By John Leonard, contributor
Darrell J. Howard called the three and a half years he spent researching Sunday Coming: Black Baseball in Virginia one of the best times of his life.
“I enjoyed it so much I could have worked a couple more years,” Howard said with a smile at the Lucy F. Simms Center on Saturday.
He spoke to a group of about 75 people about the golden era of black baseball in Virginia, lasting from the 1950s to the 1970s, when entire communities came out to watch Sunday afternoon baseball games. The event was hosted by the Shenandoah Valley Black Heritage Project in honor of Black History Month.
It was in 1999 that Howard first worked up the nerve to write a book about the baseball he remembered from his childhood. He realized, though, that he didn’t know much about the games and teams he watched as a young boy in Ivy. The Albemarle County town had its own community, the Eagles, who played in an empty field just yards from Howard’s home. Much of Howard’s research consisted of digging through boxes of old black newspapers and interviewing players from that time – now mostly old men.

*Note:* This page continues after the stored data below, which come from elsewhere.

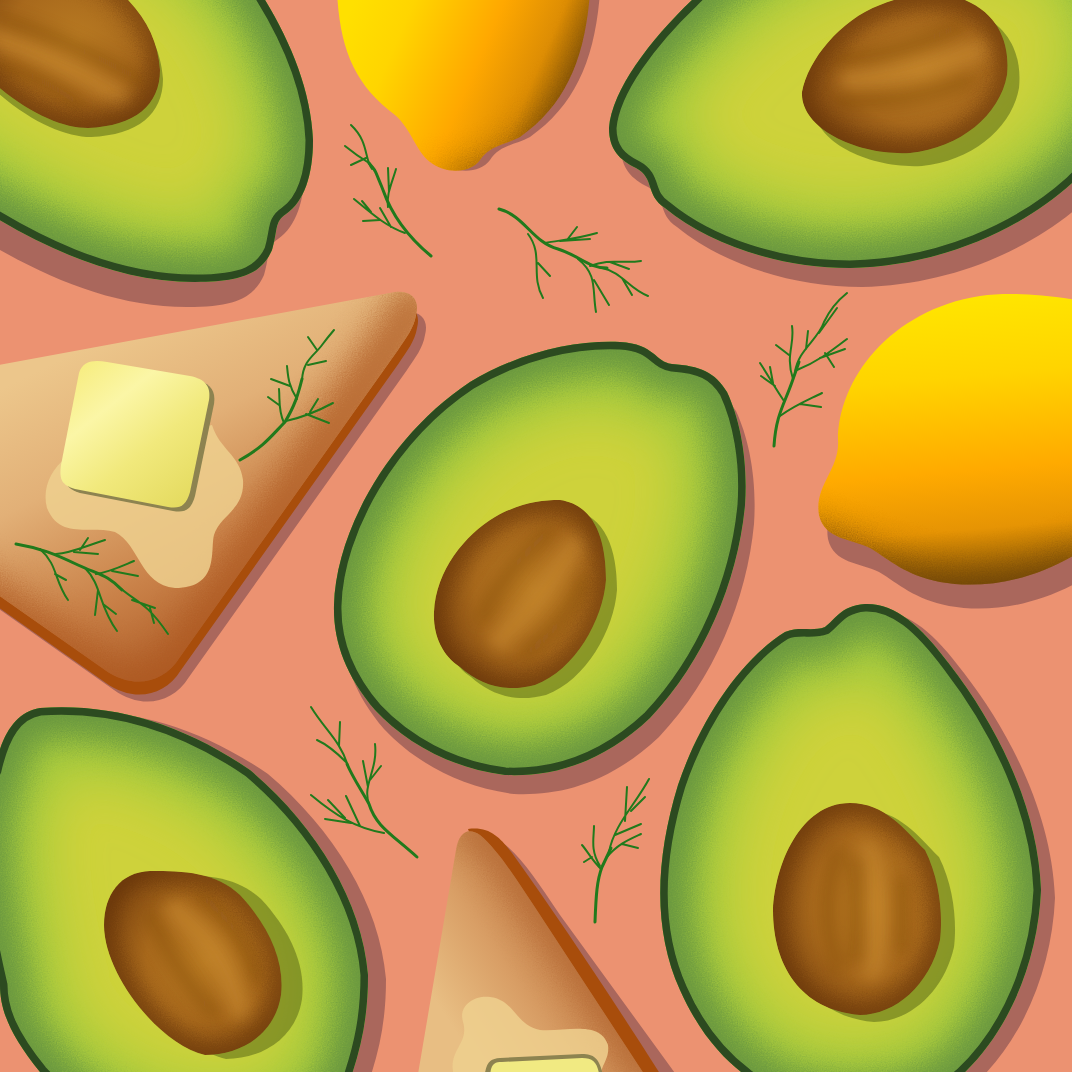
<!DOCTYPE html>
<html lang="en">
<head>
<meta charset="utf-8">
<title>Avocado toast pattern</title>
<style>
:root{--ground:#ec9271;--shadow:#75444c;--skin:#2c4a20;--flesh:#ced23b;--flesh-mid:#a3ca3c;--flesh-edge:#69973f;--pit-dark:#5a2b05;--pit-light:#c98a30;--crust:#a84d0b;--dill:#217a1c;--puddle:#efd08f}
html,body{margin:0;width:1072px;height:1072px;overflow:hidden;background:var(--ground)}
svg{display:block}
.shadow{fill:var(--shadow);opacity:.55}
.flesh{fill:var(--flesh)}
.ring-mid,.ring-edge,.skin{fill:none}
.ring-mid{stroke:var(--flesh-mid);stroke-width:130;filter:url(#soft)}
.ring-edge{stroke:var(--flesh-edge);stroke-width:62;filter:url(#spray)}
.skin{stroke:var(--skin);stroke-width:15}
.pit-shadow{fill:#66751a;opacity:.62}
.pit{fill:url(#pit-fill)}
.pit-rim{fill:none;stroke:var(--pit-dark);stroke-width:24;opacity:.5;filter:url(#spray-fine)}
.pit-light{fill:none;stroke:var(--pit-light);stroke-width:20;stroke-linecap:round;opacity:.6;filter:url(#soft-fine)}
.pit-dark{fill:none;stroke:#7a4508;stroke-width:10;stroke-linecap:round;opacity:.55;filter:url(#soft-fine)}
.shade{filter:url(#spray)}
.crust{fill:var(--crust)}
.puddle{fill:var(--puddle);opacity:.85}
.butter-side{fill:#8d8350}
.dill path{fill:none;stroke:var(--dill);stroke-width:2;stroke-linecap:round;stroke-linejoin:round}
.dill .stem{stroke-width:3}
</style>
</head>
<body>
<svg width="1072" height="1072" viewBox="0 0 1072 1072" role="img" aria-label="Pattern of avocado halves, lemons, buttered toast and dill">
<defs>
<filter id="soft" filterUnits="userSpaceOnUse" x="-200" y="-200" width="1472" height="1472"><feGaussianBlur stdDeviation="27"/></filter>
<filter id="soft-fine" filterUnits="userSpaceOnUse" x="-200" y="-200" width="1472" height="1472"><feGaussianBlur stdDeviation="8"/></filter>
<filter id="spray" filterUnits="userSpaceOnUse" x="-200" y="-200" width="1472" height="1472" color-interpolation-filters="sRGB"><feGaussianBlur stdDeviation="16" result="blur"/><feTurbulence type="fractalNoise" baseFrequency=".8" numOctaves="2"/><feDisplacementMap in="blur" scale="22" xChannelSelector="R" yChannelSelector="G"/></filter>
<filter id="spray-fine" filterUnits="userSpaceOnUse" x="-200" y="-200" width="1472" height="1472" color-interpolation-filters="sRGB"><feGaussianBlur stdDeviation="10" result="blur"/><feTurbulence type="fractalNoise" baseFrequency=".8" numOctaves="2"/><feDisplacementMap in="blur" scale="16" xChannelSelector="R" yChannelSelector="G"/></filter>
<radialGradient id="pit-fill" cx=".58" cy=".48" r=".62"><stop stop-color="#b87a22"/><stop offset=".55" stop-color="#a8691c"/><stop offset="1" stop-color="#7c4510"/></radialGradient>
<linearGradient id="lemon-top-fill" gradientUnits="userSpaceOnUse" x1="350" y1="10" x2="580" y2="110"><stop stop-color="#ffe000"/><stop offset=".22" stop-color="#ffd500"/><stop offset=".55" stop-color="#ffa800"/><stop offset=".78" stop-color="#dd8d04"/><stop offset="1" stop-color="#6b4408"/></linearGradient>
<linearGradient id="lemon-side-fill" gradientUnits="userSpaceOnUse" x1="950" y1="295" x2="975" y2="588"><stop stop-color="#ffe600"/><stop offset=".28" stop-color="#ffd400"/><stop offset=".6" stop-color="#ffaa00"/><stop offset=".8" stop-color="#e69404"/><stop offset="1" stop-color="#7e5008"/></linearGradient>
<linearGradient id="toast-fill" gradientUnits="userSpaceOnUse" x1="90" y1="345" x2="235" y2="640"><stop stop-color="#ecc68b"/><stop offset=".35" stop-color="#e2b077"/><stop offset=".72" stop-color="#c98148"/><stop offset="1" stop-color="#b1602a"/></linearGradient>
<linearGradient id="slice-fill" gradientUnits="userSpaceOnUse" x1="435" y1="1000" x2="590" y2="900"><stop stop-color="#e8be83"/><stop offset=".4" stop-color="#d99f66"/><stop offset="1" stop-color="#b96c36"/></linearGradient>
<linearGradient id="butter-fill" x1=".1" y1="0" x2=".9" y2="1"><stop stop-color="#f6ec7c"/><stop offset=".3" stop-color="#fbf6a6"/><stop offset=".6" stop-color="#f1e97c"/><stop offset="1" stop-color="#e3d95c"/></linearGradient>

<path id="avo-a" d="M-40 195C30 242 110 282 195 282C245 282 262 272 272 250C278 230 274 222 286 214C304 202 313 175 313 140C311 90 290 40 262 -5C200 -100 60 -160 -60 -120C-200 -60 -180 100 -40 195Z"/>
<path id="avo-b" d="M692 0C650 40 612 90 609 128C609 150 620 160 636 168C655 178 645 195 665 208C710 245 780 268 850 268C940 266 1020 230 1072 183C1150 110 1150 0 1090 -60C980 -150 780 -90 692 0Z"/>
<path id="avo-c" d="M334 605C336 530 390 435 470 382C520 352 575 340 620 342C655 344 655 362 672 364C700 366 715 372 727 392C740 420 748 460 745 505C738 580 705 660 650 718C600 765 550 777 505 775C450 768 405 742 375 710C345 675 333 640 334 605Z"/>
<path id="avo-d" d="M865 604C840 606 835 620 825 627C812 632 800 626 785 632C740 660 700 720 678 785C655 860 653 930 680 990C700 1035 725 1060 745 1075C800 1120 910 1120 962 1075C1010 1030 1038 960 1041 890C1038 810 1000 730 950 665C920 625 895 603 865 604Z"/>
<path id="avo-e" d="M-6 770C2 735 15 712 40 708C110 703 180 722 250 770C315 825 362 900 368 975C368 1015 362 1045 350 1080C300 1180 130 1170 40 1072C10 1035 0 1010 0 985C-20 900 -30 820 -6 770Z"/>
<path id="pit-a" d="M-20 70C20 110 60 128 88 128C135 126 160 105 160 70C158 40 145 15 120 -8C80 -50 0 -50 -30 -20C-50 10 -40 50 -20 70Z"/>
<path id="pit-b" d="M802 92C808 60 840 20 880 5C910 -8 940 -6 965 0C1000 15 1010 45 1007 75C1000 115 960 148 910 153C860 156 800 130 802 92Z"/>
<path id="pit-c" d="M434 612C436 570 465 535 495 517C520 503 540 500 560 500C595 505 606 540 606 580C603 620 575 670 535 685C505 693 480 685 460 667C442 655 433 635 434 612Z"/>
<path id="pit-d" d="M773 910C775 865 800 803 850 803C885 803 905 830 925 850C940 880 943 915 940 940C930 985 895 1015 860 1015C800 1010 773 965 773 910Z"/>
<path id="pit-e" d="M104 925C104 895 120 872 150 871C185 871 215 872 240 895C268 925 285 960 281 995C275 1035 240 1055 205 1055C160 1045 104 975 104 925Z"/>
<path id="lemon-top" d="M337 -8C340 50 355 85 395 115C412 130 415 150 430 162C445 174 470 174 480 160C490 145 505 145 520 137C565 105 585 60 590 -8Z"/>
<path id="lemon-side" d="M838 440C838 380 890 310 980 296C1010 292 1040 294 1090 302V545C1040 580 985 590 940 582C905 575 890 560 870 548C850 538 825 540 819 515C814 485 840 470 838 440Z"/>
<path id="toast" d="M-40 372L395 292C412 290 420 300 416 315C414 328 406 338 398 350L180 657C162 686 130 688 105 670L-40 568Z"/>
<path id="slice" d="M417 1080L456 850C459 832 468 827 480 835C500 852 520 885 540 915L648 1080Z"/>
<path id="butter" d="M79 373C83 360 95 360 107 362L190 376C205 379 211 386 209 400L190 492C186 506 180 509 168 507L75 489C62 485 59 480 61 465Z"/>
<clipPath id="in-avo-a"><use href="#avo-a"/></clipPath>
<clipPath id="in-avo-b"><use href="#avo-b"/></clipPath>
<clipPath id="in-avo-c"><use href="#avo-c"/></clipPath>
<clipPath id="in-avo-d"><use href="#avo-d"/></clipPath>
<clipPath id="in-avo-e"><use href="#avo-e"/></clipPath>
<clipPath id="in-pit-a"><use href="#pit-a"/></clipPath>
<clipPath id="in-pit-b"><use href="#pit-b"/></clipPath>
<clipPath id="in-pit-c"><use href="#pit-c"/></clipPath>
<clipPath id="in-pit-d"><use href="#pit-d"/></clipPath>
<clipPath id="in-pit-e"><use href="#pit-e"/></clipPath>
<clipPath id="in-lemon-top"><use href="#lemon-top"/></clipPath>
<clipPath id="in-lemon-side"><use href="#lemon-side"/></clipPath>
<clipPath id="in-toast"><use href="#toast"/></clipPath>
<clipPath id="in-slice"><use href="#slice"/></clipPath>
</defs>

<rect width="1072" height="1072" fill="var(--ground)"/>

<g id="avocado-top-left">
<use class="shadow" href="#avo-a" x="-8" y="25"/>
<g clip-path="url(#in-avo-a)"><use class="flesh" href="#avo-a"/><use class="ring-mid" href="#avo-a"/><use class="ring-edge" href="#avo-a"/><use class="skin" href="#avo-a"/></g>
<use class="pit-shadow" href="#pit-a" x="3" y="9"/>
<g clip-path="url(#in-pit-a)"><use class="pit" href="#pit-a"/><path class="pit-light" d="M-10 35Q50 55 120 95"/><path class="pit-dark" d="M0 20Q70 40 140 80M0 65Q40 75 80 105"/><use class="pit-rim" href="#pit-a"/></g>
</g>

<g id="avocado-top-right">
<use class="shadow" href="#avo-b" x="12" y="19"/>
<g clip-path="url(#in-avo-b)"><use class="flesh" href="#avo-b"/><use class="ring-mid" href="#avo-b"/><use class="ring-edge" href="#avo-b"/><use class="skin" href="#avo-b"/></g>
<use class="pit-shadow" href="#pit-b" x="12" y="13"/>
<g clip-path="url(#in-pit-b)"><use class="pit" href="#pit-b"/><path class="pit-light" d="M850 80Q910 75 980 50"/><path class="pit-dark" d="M840 60Q900 55 960 25M840 100Q910 105 970 80"/><use class="pit-rim" href="#pit-b"/></g>
</g>

<g id="lemon-at-top">
<use class="shadow" href="#lemon-top" x="10" y="0"/>
<use href="#lemon-top" fill="url(#lemon-top-fill)"/>
<g clip-path="url(#in-lemon-top)"><path class="shade" d="M420 170Q480 180 540 120T600 -20L630 80L500 210Z" fill="#6b4208" opacity=".65"/></g>
</g>

<g id="lemon-at-right">
<use class="shadow" href="#lemon-side" x="9" y="24"/>
<use href="#lemon-side" fill="url(#lemon-side-fill)"/>
<g clip-path="url(#in-lemon-side)"><path class="shade" d="M800 515Q850 540 890 555Q990 595 1090 540V620H800Z" fill="#6b4208" opacity=".7"/></g>
</g>

<g id="toast-with-butter">
<use class="shadow" href="#toast" x="9" y="20"/>
<use class="crust" href="#toast" x="1" y="13"/>
<use href="#toast" fill="url(#toast-fill)"/>
<g clip-path="url(#in-toast)"><path class="shade" d="M425 290L180 665Q145 700 105 680L-40 580" fill="none" stroke="#ad5820" stroke-width="46" opacity=".75"/></g>
<path class="puddle" d="M66 458C50 470 42 490 47 508C60 540 90 525 115 532C140 545 140 585 175 588C220 588 210 550 214 535C220 515 245 510 243 480C240 455 220 450 212 425Z"/>
<use class="butter-side" href="#butter" x="5" y="4"/>
<use href="#butter" fill="url(#butter-fill)"/>
</g>

<g id="avocado-centre">
<use class="shadow" href="#avo-c" x="9" y="19"/>
<g clip-path="url(#in-avo-c)"><use class="flesh" href="#avo-c"/><use class="ring-mid" href="#avo-c"/><use class="ring-edge" href="#avo-c"/><use class="skin" href="#avo-c"/></g>
<use class="pit-shadow" href="#pit-c" x="11" y="10"/>
<g clip-path="url(#in-pit-c)"><use class="pit" href="#pit-c"/><path class="pit-light" d="M500 640Q540 600 575 545"/><path class="pit-dark" d="M480 620Q505 570 550 530M525 655Q570 620 585 580"/><use class="pit-rim" href="#pit-c"/></g>
</g>

<g id="toast-at-bottom">
<path class="shadow" d="M480 830C510 840 530 870 560 915L680 1080H500Z" opacity=".3"/>
<path class="crust" d="M468 829C490 826 500 838 512 853C560 920 610 995 664 1080H560Z"/>
<use href="#slice" fill="url(#slice-fill)"/>
<g clip-path="url(#in-slice)"><path class="shade" d="M458 825L492 840L655 1080" fill="none" stroke="#ad5f2b" stroke-width="34" opacity=".65"/></g>
<path class="puddle" d="M455 1080C445 1050 470 1045 463 1022C458 1005 475 995 490 997C515 1000 515 1025 540 1030C565 1032 600 1020 608 1045C610 1060 600 1065 600 1080Z"/>
<path class="butter-side" d="M484 1080C486 1061 490 1059 500 1058L582 1054C596 1054 600 1060 604 1080Z"/>
<path d="M490 1080C490 1064 494 1062 502 1062L582 1058C595 1058 598 1064 600 1080Z" fill="#f1ea82"/>
</g>

<g id="avocado-bottom-right">
<use class="shadow" href="#avo-d" x="14" y="8"/>
<g clip-path="url(#in-avo-d)"><use class="flesh" href="#avo-d"/><use class="ring-mid" href="#avo-d"/><use class="ring-edge" href="#avo-d"/><use class="skin" href="#avo-d"/></g>
<use class="pit-shadow" href="#pit-d" x="14" y="7"/>
<g clip-path="url(#in-pit-d)"><use class="pit" href="#pit-d"/><path class="pit-light" d="M868 850Q885 910 872 970"/><path class="pit-dark" d="M838 850Q818 910 838 970M856 860V960M902 880V950"/><use class="pit-rim" href="#pit-d"/></g>
</g>

<g id="avocado-bottom-left">
<use class="shadow" href="#avo-e" x="18" y="4"/>
<g clip-path="url(#in-avo-e)"><use class="flesh" href="#avo-e"/><use class="ring-mid" href="#avo-e"/><use class="ring-edge" href="#avo-e"/><use class="skin" href="#avo-e"/></g>
<use class="pit-shadow" href="#pit-e" x="21" y="4"/>
<g clip-path="url(#in-pit-e)"><use class="pit" href="#pit-e"/><path class="pit-light" d="M175 910Q225 950 240 1010"/><path class="pit-dark" d="M150 915Q175 970 215 1015M200 895Q245 930 258 980"/><use class="pit-rim" href="#pit-e"/></g>
</g>

<g id="dill-sprigs" class="dill">
<g>
<path class="stem" d="M431 256C402 232 390 210 383 190C373 165 376 172 369 163"/>
<path d="M372 169C364 158 369 142 351 125M369 163Q356 155 345 146M366 158L351 165M388 207C386 195 392 183 396 169M389 192L388 168M405 233C385 226 370 212 354 199M380 220L363 221M371 212L362 201M391 227L380 208"/>
</g>
<g>
<path class="stem" d="M499 209C525 216 532 242 558 249C580 256 588 268 607 268"/>
<path d="M528 234C544 255 530 275 543 298M538 263L550 276M545 243C560 240 572 240 597 233M567 240L577 227M560 241L590 239M578 259C598 275 592 290 596 312M594 280L609 305M590 266C610 258 622 264 641 261M610 262L629 269M602 268C622 272 628 288 648 296M622 278L632 295"/>
</g>
<g>
<path class="stem" d="M774 446C776 415 784 405 792 382L799 362"/>
<path d="M795 372C798 350 818 340 824 322Q832 305 847 293M819 333L837 308M806 349L808 331M793 379C785 355 795 345 792 326M789 355L776 345M784 401C775 388 768 375 760 363M775 386L761 376M773 383L770 367M797 370C817 362 830 352 847 339M820 358L845 349M825 353L834 367M780 416C795 405 808 400 822 393M800 404L821 407"/>
</g>
<g>
<path class="stem" d="M240 460C265 446 272 435 285 422C295 405 298 395 302 379"/>
<path d="M302 380C303 360 315 355 322 345Q328 337 334 330M317 350L308 337M308 365L326 361M297 399C288 385 288 375 287 366M290 386L271 379M284 423C278 410 280 400 279 389M279 405L268 397M286 421C305 417 318 411 333 403M306 414L329 423M310 412L318 399"/>
</g>
<g>
<path class="stem" d="M16 544C40 548 55 554 78 565C100 575 108 575 122 590"/>
<path d="M40 549C58 565 54 580 68 600M55 574L66 580M56 554C72 553 88 545 105 540M74 552L98 554M80 550L88 538M85 568C102 585 98 605 117 631M98 590L95 615M103 604L116 614M96 574C110 572 122 566 134 561M112 571L138 576M118 586C135 602 145 600 168 634M132 600L155 608M150 608L154 623"/>
</g>
<g>
<path class="stem" d="M417 857C390 833 376 826 369 804C360 788 352 776 347 764"/>
<path d="M348 766C340 740 325 730 311 707M339 746L340 722M346 762C337 753 328 745 317 740M369 804C362 785 378 770 375 744M370 780L381 766M368 787L363 761M384 833C355 828 335 815 311 795M351 823L325 819M345 818L328 800M360 826L346 796"/>
</g>
<g>
<path class="stem" d="M595 922C596 895 597 880 602 867L611 848"/>
<path d="M609 852C614 825 635 805 649 779M625 821L627 787M631 811L645 797M601 869C592 860 588 852 582 845M592 857L584 862M600 866C590 850 594 838 594 826M606 858C618 844 628 840 641 834M622 844L638 848M615 835L641 824"/>
</g>
</g>
</svg>
</body>
</html>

Some of those aging players were in attendance on Saturday, sometimes calling out memories and sometimes chortling with glee at Howard’s. One of them was William Dowell, a former player in Elkton.
“It’s great that someone took the time to remember us,” Dowell said after the meeting. “[Those times] were great; it gave us something to do.”
The black teams played wherever they could find space, usually in empty meadows or lots cleared of debris. Bad hops caused by rocks and other natural obstacles were just a part of the game.
“Sometimes the fields were so lopsided that the outfielders needed to be told that the ball was hit their way,” Howard said. “On some fields, the catcher couldn’t see the center fielder, and on others the right fielder couldn’t see the left fielder.”
Just like in nostalgic movies, sometimes they pulled cars up and and used their headlights to illuminate the fields at night. After desegregation, these temes were allowed to play games on better-maintained school fields, like Kate Collins Middle School in Waynesboro, but were still, oddly, not allowed to practice on those fields. According to Howard, though, they decided to look on the bright side of the arrangement.
“It made the teams better, after practicing in meadows amongst rocks and cow patties,” he said.
Entire communities enjoyed these games; baseball was just an excuse to bring everyone together. Howard said that some days, crowds were so large and raucous that it was difficult to hear the person sitting next to him; cat-calling and teasing from the stands was pretty common.
“You may be trash-talked by your grandmother,” he said.
It was a cultural event, he continued: “We didn’t know how special the era was. You weren’t just playing baseball for yourself; you were playing for the community. They just played for pride.”
Harrisonburg’s team, the AC’s, was founded by legends Roscoe Burgess and Hugo Scott around 1964, and played at the Simms School. Together, the two worked to add a sense of direction and continuity to the teams, even awarding a championship starting in 1966. The Sperryville Tigers won the first title that year.
By 1979, though, almost all of the teams had stopped playing. Communities were spending time elsewhere, and the iconic age of hugely popular baseball games was over almost as quickly as it began.
“I’m proud to be one of the keepers of our history,” Howard said. “As time passes, memory fades, and it becomes harder and harder to hang on to the details. The stories bring the events alive again.”
Judging by the reactions of the former players at Lucy Simms on Saturday, the stories shared there accomplished just that.
Originally published in 2002, Sunday Coming: Black Baseball in Virginia is unfortunately out of print. Used copies on Amazon are priced between $100 and $400, while the only unused copy available is listed at $279.
Journalism is changing, and that’s why The Citizen is here. We’re independent. We’re local. We pay our contributors, and the money you give goes directly to the reporting. No overhead. No printing costs. Just facts, stories and context. Thanks for your support.